• **Problem to work on**
Give every entry again, unchanged, and leave its images out.
....
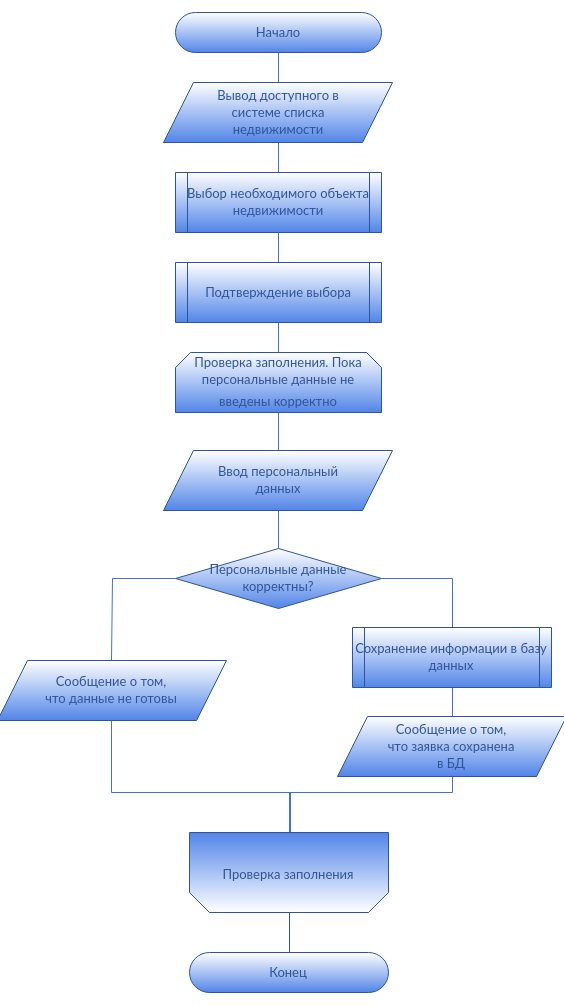
<!DOCTYPE html>
<html lang="ru">
<head>
<meta charset="utf-8">
<title>Блок-схема: выбор объекта недвижимости</title>
<style>
:root {
  --paper: #ffffff;
  --fill-light: #ffffff;
  --fill-deep: #5285e8;
  --outline: #2f5597;
  --connector: #4472c4;
  --text: #2f5597;
}
* { box-sizing: border-box; margin: 0; padding: 0; }
html, body { width: 564px; height: 1005px; overflow: hidden; background: var(--paper); }
.flowchart {
  position: relative;
  width: 564px;
  height: 1005px;
  overflow: hidden;
  font: 13px/17px Lato, "Open Sans", sans-serif;
  color: var(--text);
}
.shapes { position: absolute; left: 0; top: 0; display: block; }
.light { stop-color: var(--fill-light); }
.deep { stop-color: var(--fill-deep); }
.connectors { fill: none; stroke: var(--connector); }
.blocks { fill: url(#fade-down); stroke: var(--outline); stroke-linejoin: round; }
.node {
  position: absolute;
  left: var(--x);
  top: var(--y);
  width: var(--w, 206px);
  height: var(--h, 60px);
  display: flex;
  align-items: center;
  justify-content: center;
  text-align: center;
  white-space: nowrap;
}
.node .spaced { display: inline-block; padding-top: 5px; }
</style>
</head>
<body>
<main class="flowchart">
  <svg class="shapes" width="564" height="1005" viewBox="0 0 564 1005" aria-hidden="true">
    <defs>
      <linearGradient id="fade-down" x1="0" y1="0" x2="0" y2="1">
        <stop class="light" offset="0"/><stop class="deep" offset="1"/>
      </linearGradient>
      <linearGradient id="fade-up" x1="0" y1="1" x2="0" y2="0">
        <stop class="light" offset="0"/><stop class="deep" offset="1"/>
      </linearGradient>
      <polygon id="data-block" points="30,0 229,0 199,60 0,60"/>
      <g id="subprocess">
        <rect width="206" height="60"/>
        <path fill="none" d="M12 0V60M194 0V60"/>
      </g>
    </defs>
    <g transform="translate(.5 .5)">
      <g class="connectors">
        <path d="M278 52V82M278 142V172M278 232V262M278 322V352M278 412V450M278 510V548"/>
        <path d="M175 578H112L111 660M381 578H452V627M452 687V716"/>
        <path d="M111 720V792H452V776"/>
        <path stroke-width="2" d="M289.5 792V832"/>
        <path stroke="var(--outline)" d="M289 912V952"/>
      </g>
      <g class="blocks">
        <rect x="175" y="12" width="206" height="40" rx="20"/>
        <use href="#data-block" x="163" y="82"/>
        <use href="#subprocess" x="175" y="172"/>
        <use href="#subprocess" x="175" y="262"/>
        <polygon points="190,352 366,352 381,367 381,412 175,412 175,367"/>
        <use href="#data-block" x="163" y="450"/>
        <polygon points="278,548 381,578 278,608 175,578"/>
        <use href="#data-block" x="-3" y="660"/>
        <rect x="352" y="627" width="199" height="60"/>
        <path fill="none" d="M364 627V687M539 627V687"/>
        <use href="#data-block" x="337" y="716"/>
        <polygon fill="url(#fade-up)" points="189,832 388,832 388,892 368,912 209,912 189,892"/>
        <rect x="189" y="952" width="199" height="40" rx="20"/>
      </g>
    </g>
  </svg>

  <div class="node" style="--x:175px;--y:12px;--h:40px"><p>Начало</p></div>
  <div class="node" style="--x:175px;--y:82px"><p>Вывод доступного в<br>системе списка<br>недвижимости</p></div>
  <div class="node" style="--x:175px;--y:172px"><p>Выбор необходимого объекта<br>недвижимости</p></div>
  <div class="node" style="--x:175px;--y:262px"><p>Подтверждение выбора</p></div>
  <div class="node" style="--x:175px;--y:352px"><p>Проверка заполнения. Пока<br>персональные данные не<br><span class="spaced">введены корректно</span></p></div>
  <div class="node" style="--x:175px;--y:450px"><p>Ввод персональный<br>данных</p></div>
  <div class="node" style="--x:175px;--y:548px"><p>Персональные данные<br>корректны?</p></div>
  <div class="node" style="--x:8px;--y:660px"><p>Сообщение о том,<br>что данные не готовы</p></div>
  <div class="node" style="--x:348px;--y:627px"><p>Сохранение информации в базу<br>данных</p></div>
  <div class="node" style="--x:348px;--y:716px"><p>Сообщение о том,<br>что заявка сохранена<br>в БД</p></div>
  <div class="node" style="--x:185px;--y:834px;--h:80px"><p>Проверка заполнения</p></div>
  <div class="node" style="--x:185px;--y:952px;--h:40px"><p>Конец</p></div>
</main>
</body>
</html>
....
• **Reply**
<!DOCTYPE html>
<html lang="ru">
<head>
<meta charset="utf-8">
<title>Блок-схема: выбор объекта недвижимости</title>
<style>
:root {
  --paper: #ffffff;
  --fill-light: #ffffff;
  --fill-deep: #5285e8;
  --outline: #2f5597;
  --connector: #4472c4;
  --text: #2f5597;
}
* { box-sizing: border-box; margin: 0; padding: 0; }
html, body { width: 564px; height: 1005px; overflow: hidden; background: var(--paper); }
.flowchart {
  position: relative;
  width: 564px;
  height: 1005px;
  overflow: hidden;
  font: 13px/17px Lato, "Open Sans", sans-serif;
  color: var(--text);
}
.shapes { position: absolute; left: 0; top: 0; display: block; }
.light { stop-color: var(--fill-light); }
.deep { stop-color: var(--fill-deep); }
.connectors { fill: none; stroke: var(--connector); }
.blocks { fill: url(#fade-down); stroke: var(--outline); stroke-linejoin: round; }
.node {
  position: absolute;
  left: var(--x);
  top: var(--y);
  width: var(--w, 206px);
  height: var(--h, 60px);
  display: flex;
  align-items: center;
  justify-content: center;
  text-align: center;
  white-space: nowrap;
}
.node .spaced { display: inline-block; padding-top: 5px; }
</style>
</head>
<body>
<main class="flowchart">
  <svg class="shapes" width="564" height="1005" viewBox="0 0 564 1005" aria-hidden="true">
    <defs>
      <linearGradient id="fade-down" x1="0" y1="0" x2="0" y2="1">
        <stop class="light" offset="0"/><stop class="deep" offset="1"/>
      </linearGradient>
      <linearGradient id="fade-up" x1="0" y1="1" x2="0" y2="0">
        <stop class="light" offset="0"/><stop class="deep" offset="1"/>
      </linearGradient>
      <polygon id="data-block" points="30,0 229,0 199,60 0,60"/>
      <g id="subprocess">
        <rect width="206" height="60"/>
        <path fill="none" d="M12 0V60M194 0V60"/>
      </g>
    </defs>
    <g transform="translate(.5 .5)">
      <g class="connectors">
        <path d="M278 52V82M278 142V172M278 232V262M278 322V352M278 412V450M278 510V548"/>
        <path d="M175 578H112L111 660M381 578H452V627M452 687V716"/>
        <path d="M111 720V792H452V776"/>
        <path stroke-width="2" d="M289.5 792V832"/>
        <path stroke="var(--outline)" d="M289 912V952"/>
      </g>
      <g class="blocks">
        <rect x="175" y="12" width="206" height="40" rx="20"/>
        <use href="#data-block" x="163" y="82"/>
        <use href="#subprocess" x="175" y="172"/>
        <use href="#subprocess" x="175" y="262"/>
        <polygon points="190,352 366,352 381,367 381,412 175,412 175,367"/>
        <use href="#data-block" x="163" y="450"/>
        <polygon points="278,548 381,578 278,608 175,578"/>
        <use href="#data-block" x="-3" y="660"/>
        <rect x="352" y="627" width="199" height="60"/>
        <path fill="none" d="M364 627V687M539 627V687"/>
        <use href="#data-block" x="337" y="716"/>
        <polygon fill="url(#fade-up)" points="189,832 388,832 388,892 368,912 209,912 189,892"/>
        <rect x="189" y="952" width="199" height="40" rx="20"/>
      </g>
    </g>
  </svg>

  <div class="node" style="--x:175px;--y:12px;--h:40px"><p>Начало</p></div>
  <div class="node" style="--x:175px;--y:82px"><p>Вывод доступного в<br>системе списка<br>недвижимости</p></div>
  <div class="node" style="--x:175px;--y:172px"><p>Выбор необходимого объекта<br>недвижимости</p></div>
  <div class="node" style="--x:175px;--y:262px"><p>Подтверждение выбора</p></div>
  <div class="node" style="--x:175px;--y:352px"><p>Проверка заполнения. Пока<br>персональные данные не<br><span class="spaced">введены корректно</span></p></div>
  <div class="node" style="--x:175px;--y:450px"><p>Ввод персональный<br>данных</p></div>
  <div class="node" style="--x:175px;--y:548px"><p>Персональные данные<br>корректны?</p></div>
  <div class="node" style="--x:8px;--y:660px"><p>Сообщение о том,<br>что данные не готовы</p></div>
  <div class="node" style="--x:348px;--y:627px"><p>Сохранение информации в базу<br>данных</p></div>
  <div class="node" style="--x:348px;--y:716px"><p>Сообщение о том,<br>что заявка сохранена<br>в БД</p></div>
  <div class="node" style="--x:185px;--y:834px;--h:80px"><p>Проверка заполнения</p></div>
  <div class="node" style="--x:185px;--y:952px;--h:40px"><p>Конец</p></div>
</main>
</body>
</html>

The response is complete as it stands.